(INFORMATION Opens)
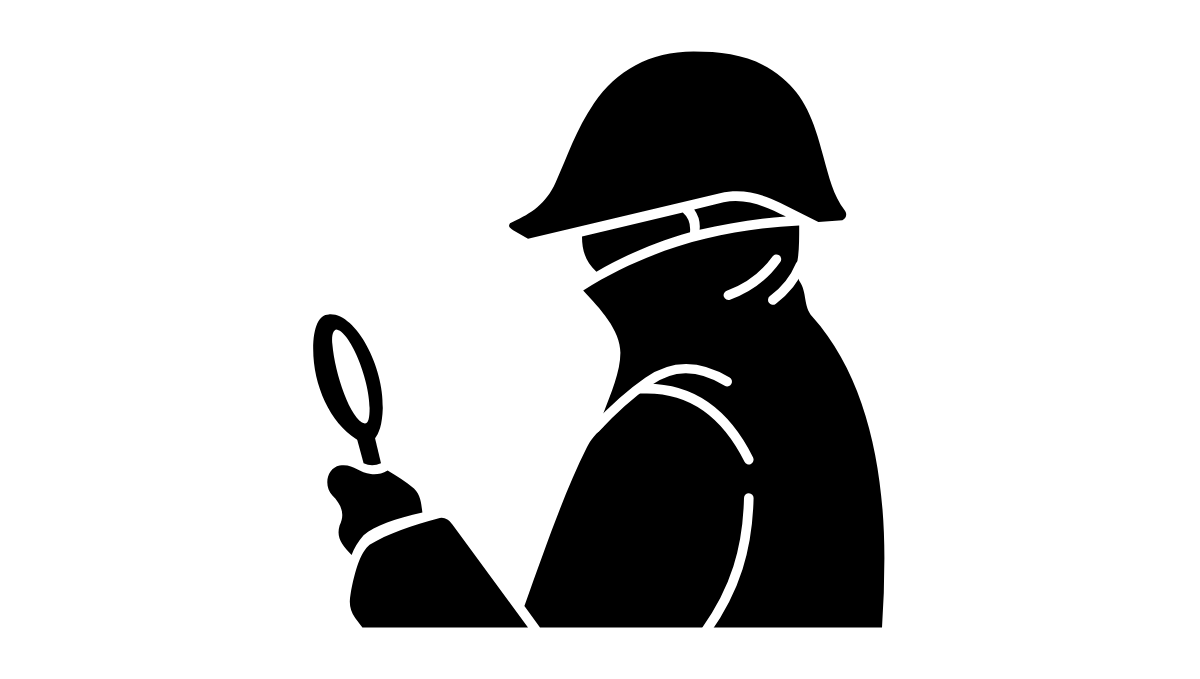
<!DOCTYPE html>
<html lang="en">
<head>
<meta charset="utf-8">
<title>Detective silhouette</title>
<style>
  :root { --ink: #000; --paper: #fff; }
  html, body { margin: 0; height: 100%; overflow: hidden; background: var(--paper); }
  .detective { display: block; width: 1200px; height: 679px; background: var(--paper); }
  .solid { fill: var(--ink); }
  .seam { fill: none; stroke: var(--paper); stroke-width: 8; stroke-linecap: round; stroke-linejoin: round; }
</style>
</head>
<body>
<svg class="detective" viewBox="0 0 1000 565.83" role="img" aria-label="Detective in a hat and turned-up collar holding a magnifying glass">
  <g class="solid">
    <path id="hat" d="M425 186C423 189 425 190 428 192L440 199L600 161C618 157 634 161 650 169L682 185L702 183.500C705.500 182 706 178 704 175.500C694 162 691 148 686 130C678 99 670 80 652 65C631 47 606 43 578 43C541 43 514 59 495 86C480 108 473 130 463 152C455 170 442 178 428 184.500Z"/>
    <path id="face" d="M485 197L569 177Q576 183 575 193.500C545 202 520 213 497 226.500C488 218 485 209 485 197Z"/>
    <path id="hair" d="M578.500 174.500L603 168.500C622 165 638 172 655 180.500C630 182 605 187 583 191.500Q584 182 578.500 174.500Z"/>
    <path id="coat" d="M486 242C540 208 600 191 666 188C666 203 666 214 663 224L666 234C673 244 669 255 677 264C721 313 737 388 737 465Q737 495 735 523H450L437 505C455 455 470 411 489 373C492 367 496 362 503 355V344C509 328 517 310 517 294C517 275 500 257 486 242Z"/>
    <path id="sleeve" d="M302 523L296 515Q290 507 292 496C296 473 301 460 308 454C322 445 345 437 365 432Q372 430 377 437L440 523Z"/>
    <path id="hand" d="M293 462.500C285 454 280 448 283 438C288 428 284 420 277 413C269 404 273 390 283 388C294 386 299 394 309 395Q316 396 323 392C331 397 338 401 345 407C351 413 351 420 352 427C330 432 312 438 303 446Q296 454 293 462.500Z"/>
  </g>
  <g id="magnifying-glass" class="solid">
    <path d="M297 364L303 386Q310 389.500 317.500 386L312 363Z"/>
    <path fill-rule="evenodd" d="M274 262C296 260 320 305 319 340C318.500 354 316 361 312 366Q305 371 297 366C275 352 261 321 261 291C261 272 266 262 274 262ZM280 274.500C276.500 276 276.500 282 277 287C279 311 292 350 304 353C307 353 308 348 308 340C308 315 291 275 280 274.500Z"/>
  </g>
  <g id="coat-seams" class="seam">
    <path d="M607 246Q632 237 647 216"/>
    <path d="M644 250C655 242 662 233 667 221"/>
    <path d="M496 357C511 341 524 329 540 318C560 304 581 303 606 318"/>
    <path d="M534 324C575 322 604 343 624 383"/>
    <path d="M624 415C623 457 613 491 588 526"/>
  </g>
</svg>
</body>
</html>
(INFORMATION Closes)
[ASSIGNMENT]
Retyping should start at the first line of the data above and stop after the line with "0; height: 100%;", and no picture should be included.

[ANSWER AREA]
<!DOCTYPE html>
<html lang="en">
<head>
<meta charset="utf-8">
<title>Detective silhouette</title>
<style>
  :root { --ink: #000; --paper: #fff; }
  html, body { margin: 0; height: 100%; overflow: hidden; background: var(--paper); }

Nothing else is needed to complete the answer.